  • Chili peppers can decrease colorectal cancer risk, claims new research

    08/02/2014 6:16:12 AM PDT · by Innovative · 50 replies
    Tech Times ^ | Aug 2, 2014 | Judy Mottl
    If you don't eat chili peppers or hot curry much you may want to reassess that given new research that claims the peppers and curry can play a role in reducing the risk of colorectal and bowel tumors, as well as extend a person's lifespan by 30 percent. The study claims the active ingredient in chili peppers, called dietary capsaicin, decreases the cancer risk as it triggers chronic activation of an ion channel called TRPV1, which is a sensory neuron that protects the intestine against acidity and spicy chemicals. In essence adding chili peppers and hot curries to the diet...
  • A Response to the "Open Letter for the People in Gaza"

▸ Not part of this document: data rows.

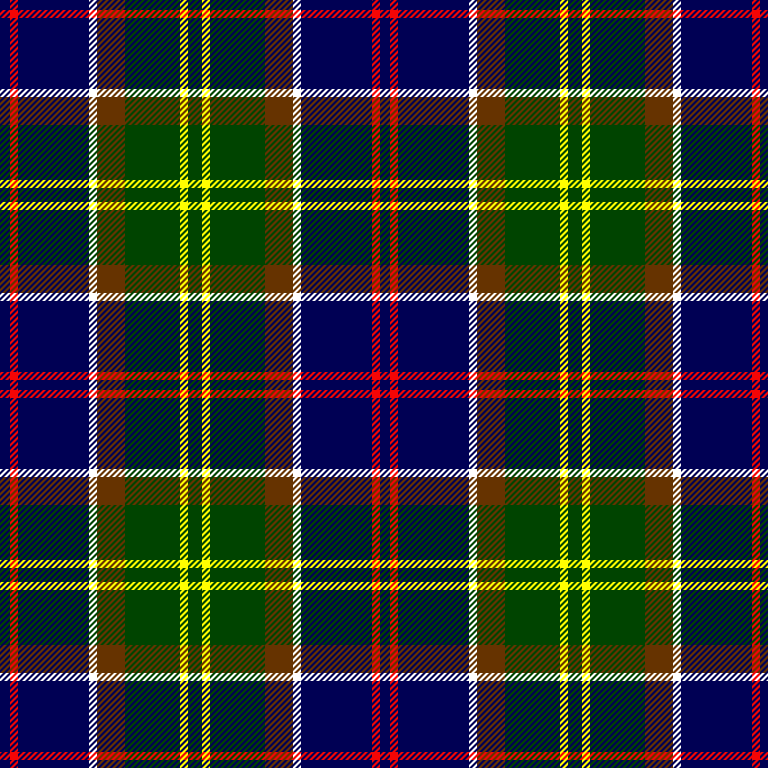
Give the GLSL for this pattern, as a three.js fragment shader.

```glsl
// A woven tartan: one mirrored stripe sequence serves as both warp and weft.
// A diagonal twill decides which set of threads lies on top at each point,
// so like stripes cross as solid colour and unlike ones as fine hatching.

varying vec2 vUv;

const float SETT = 0.4948;                  // one full repeat, in canvas widths
const vec2 PIVOT = vec2(0.2539, 0.2513);    // centre of a green block
const float PARTS = 380.0;                  // divisions of one repeat
const float TWILL_COUNT = 128.0;            // diagonal ribs across the canvas
const float TWILL_PHASE = 0.08;

// Stripe boundaries, in parts outward from the pivot
const float YELLOW_START = 7.0;
const float YELLOW_END = 15.0;
const float BROWN_START = 70.0;
const float WHITE_START = 98.0;
const float BLUE_START = 106.0;
const float RED_START = 177.0;
const float RED_END = 185.0;

const vec3 GREEN = vec3(0.0, 0.265, 0.0);
const vec3 YELLOW = vec3(1.0, 1.0, 0.0);
const vec3 BROWN = vec3(0.4, 0.2, 0.0);
const vec3 WHITE = vec3(1.0);
const vec3 BLUE = vec3(0.0, 0.0, 0.33);
const vec3 RED = vec3(0.96, 0.02, 0.02);

// Antialiased step: 0 below the edge, 1 above it
float edge(float start, float x, float width) {
  return clamp((x - start) / width + 0.5, 0.0, 1.0);
}

// Thread colour at a position measured in repeats from the pivot
vec3 threadColor(float repeats) {
  float d = abs(fract(repeats + 0.5) - 0.5) * PARTS;
  float w = max(fwidth(repeats) * PARTS, 0.0001);
  vec3 color = mix(GREEN, YELLOW, edge(YELLOW_START, d, w));
  color = mix(color, GREEN, edge(YELLOW_END, d, w));
  color = mix(color, BROWN, edge(BROWN_START, d, w));
  color = mix(color, WHITE, edge(WHITE_START, d, w));
  color = mix(color, BLUE, edge(BLUE_START, d, w));
  color = mix(color, RED, edge(RED_START, d, w));
  return mix(color, BLUE, edge(RED_END, d, w));
}

// Share of warp showing: ribs climb from lower left to upper right
float warpOnTop(vec2 p) {
  float rib = (p.x - p.y) * TWILL_COUNT + TWILL_PHASE;
  float width = max(fwidth(p.x) * TWILL_COUNT, 0.0001);
  return edge(0.25, abs(fract(rib) - 0.5), width);
}

void main() {
  vec2 repeats = (vUv - PIVOT) / SETT;
  vec3 warp = threadColor(repeats.x);
  vec3 weft = threadColor(repeats.y);
  gl_FragColor = vec4(mix(weft, warp, warpOnTop(vUv)), 1.0);
}
```
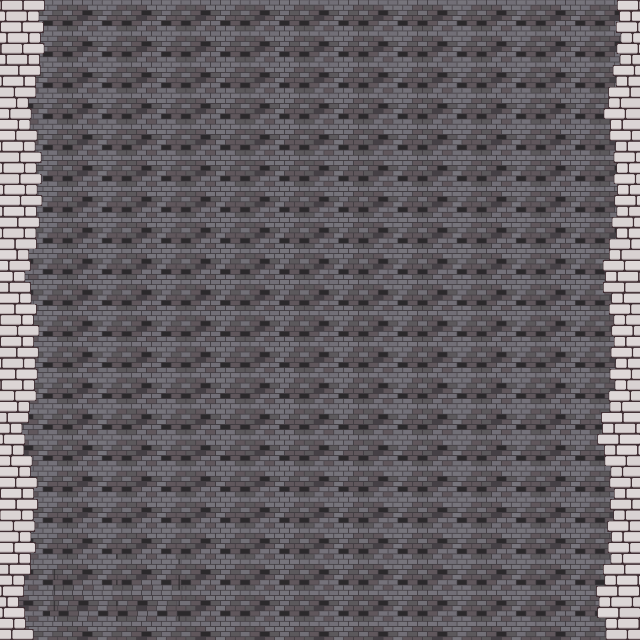
Write a Shadertoy shader that draws this texture.

```glsl
#define TILES vec2(10.82, 20.6)
#define TILE_CELLS 6.0
#define WALL_SHIFT vec2(0.36, 4.62)
#define WALL_JOINT 0.00062
#define PALE_ROWS 59.0
#define PALE_LENGTH 0.034
#define PALE_JOINT 0.0011
#define BAND_WIDTH 0.9
#define NOTCH_DEPTH 0.018
#define NOTCH_PERIOD 0.254
#define MID_SHARE 0.42

const vec3 LIGHT = vec3(0.47, 0.46, 0.49);
const vec3 MID = vec3(0.36, 0.35, 0.36);
const vec3 DIM = vec3(0.27, 0.25, 0.27);
const vec3 DARK = vec3(0.17, 0.16, 0.17);
const vec3 PALE = vec3(0.86, 0.835, 0.835);
const vec3 PALE_SHADE = vec3(0.69, 0.64, 0.65);
const vec3 PALE_MORTAR = vec3(0.25, 0.18, 0.20);

float hash(vec2 p) {
    return fract(sin(dot(p, vec2(127.1, 311.7))) * 4375.85);
}

float roundBox(vec2 p, vec2 halfSize, float radius) {
    vec2 q = abs(p) - halfSize + radius;
    return length(max(q, 0.0)) + min(max(q.x, q.y), 0.0) - radius;
}

float coverage(float dist, float pixel) {
    return smoothstep(0.5, -0.5, dist / pixel);
}

// Shade of one small brick within the repeating block
vec3 wallShade(vec2 cell) {
    vec2 c = mod(cell, TILE_CELLS);
    bool middle = c.x == 2.0;
    bool evenColumn = mod(c.x, 2.0) == 0.0;
    if ((c.y == 0.0 && evenColumn && !middle) || (c.y == 2.0 && middle)) return DARK;
    if (c.y == 1.0 && middle) return DIM;
    float h = hash(c + 3.0);
    vec3 warmMid = MID + vec3(0.015, -0.01, 0.0) * step(0.5, fract(h * 17.0));
    return h < MID_SHARE ? warmMid : LIGHT - 0.03 * fract(h * 9.0);
}

vec3 darkWall(vec2 uv, float pixel) {
    // Worn patch near the lower left, with slipped bricks and broken seams
    vec2 fromPatch = abs(uv - vec2(0.183, 0.082)) - vec2(0.105, 0.052);
    float worn = step(max(fromPatch.x, fromPatch.y), 0.0);

    vec2 density = TILES * TILE_CELLS;
    vec2 p = uv * density - WALL_SHIFT;
    float row = floor(p.y);
    p.x += 0.5 * mod(row, 2.0);
    p.x += worn * 0.4 * step(0.65, hash(vec2(row, 5.0)));
    vec2 cell = floor(p);

    vec2 local = (fract(p) - 0.5) / density;
    float dist = roundBox(local, 0.5 / density - WALL_JOINT, 0.0004);
    vec3 color = mix(DIM * 0.95, wallShade(cell), coverage(dist, pixel));

    float seam = abs(fract((uv.x - 0.085) / 0.0975 + 0.5) - 0.5) * 0.0975;
    float broken = step(0.45, hash(vec2(row, floor(uv.x / 0.0975 + 0.4))));
    return mix(color, DARK, 0.7 * worn * broken * coverage(seam - 0.0012, pixel));
}

// Left border of the dark band, stepped once per pale row
float bandEdge(float row) {
    float y = (row + 0.5) / PALE_ROWS;
    float wave = 0.5 + 0.5 * cos(6.2832 * (y - 0.827) / NOTCH_PERIOD);
    float jitter = 0.004 * (hash(vec2(row, 8.0)) - 0.5);
    return 0.051 + 0.015 * y - NOTCH_DEPTH * wave * wave * wave + jitter;
}

// Pale bricks, laid outward from the band on either side
vec3 paleBricks(float depth, float y, float side, float pixel) {
    float row = floor(y * PALE_ROWS);
    float stagger = 0.45 * mod(row, 2.0);
    float index = floor(depth / PALE_LENGTH + stagger);
    float start = max((index - stagger) * PALE_LENGTH, 0.0);
    float end = (index + 1.0 - stagger) * PALE_LENGTH;
    float rise = (fract(y * PALE_ROWS) - 0.5) / PALE_ROWS;

    vec2 local = vec2(depth - 0.5 * (start + end), rise);
    vec2 halfSize = 0.5 * vec2(end - start, 1.0 / PALE_ROWS) - PALE_JOINT;
    float dist = roundBox(local, halfSize, 0.0025);
    float tint = hash(vec2(row, index + 20.0 * side));
    vec3 color = PALE + 0.03 * (tint - 0.5);
    float underside = coverage(rise + halfSize.y - 0.0016, pixel);
    color = mix(color, PALE_SHADE, 0.75 * underside);
    return mix(PALE_MORTAR, color, coverage(dist, pixel));
}

void mainImage(out vec4 fragColor, in vec2 fragCoord) {
    vec2 uv = fragCoord / iResolution.xy;
    float pixel = 1.0 / min(iResolution.x, iResolution.y);

    float row = floor(uv.y * PALE_ROWS);
    float edge = bandEdge(row);
    float side = step(0.5, uv.x);
    float jag = 0.003 * (2.0 * mod(row, 2.0) - 1.0);
    float depth = mix(edge - uv.x, uv.x - edge - BAND_WIDTH, side) - jag;

    vec3 color = darkWall(uv, pixel);
    vec3 pale = paleBricks(max(depth, 0.0), uv.y, side, pixel);
    color = mix(color, pale, coverage(-depth, pixel));
    fragColor = vec4(color, 1.0);
}
```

    07/31/2014 9:57:46 AM PDT · by Piranha · 6 replies
    Israeli Medical Association ^ | July 27, 2014 | Eidelman, Leonid, MD and Afek, Arnon, MD
    .... The assertion that Israel has no regard for the lives of Gazan citizens is utterly false. Israel continues to supply electricity and water to Gaza even during this unfortunate conflict. Since the beginning of the current conflict, 1248 trucks entered Gaza from Israel, 4.44 million liters of diesel were delivered for the power station, and 48 infrastructural repairs were carried out. On July 27, 170 trucks were scheduled to enter but the crossing was forced to close at 14:00 because of Hamas activity in the area. The 94 trucks that entered delivered, among other thing, 1165 tons of food,...
  • 11th Circuit: Constitutional to Bar Doctors from Asking Patients About Firearm Ownership

    07/29/2014 2:15:40 PM PDT · by 2ndDivisionVet · 57 replies
    Breitbart's Big Government ^ | July 28, 2014 | AWR Hawkins
    On July 25 the United States Court of Appeals for the 11th Circuit "eliminated the injunction" against the enforcement of Florida's "gun gag" law, which restricts doctors from asking patients if they own a firearm unless asking is necessary to a patient's treatment. According to Law360.com, the 11th Circuit ruled that barring doctors from asking about firearms "doesn't violate the First Amendment." Florida Governor Rick Scott (R) signed the NRA-backed "gun gag" legislation in 2011. Suit was brought against the State of Florida over the law by "the Florida chapters of the American Academies of Pediatrics and American College of...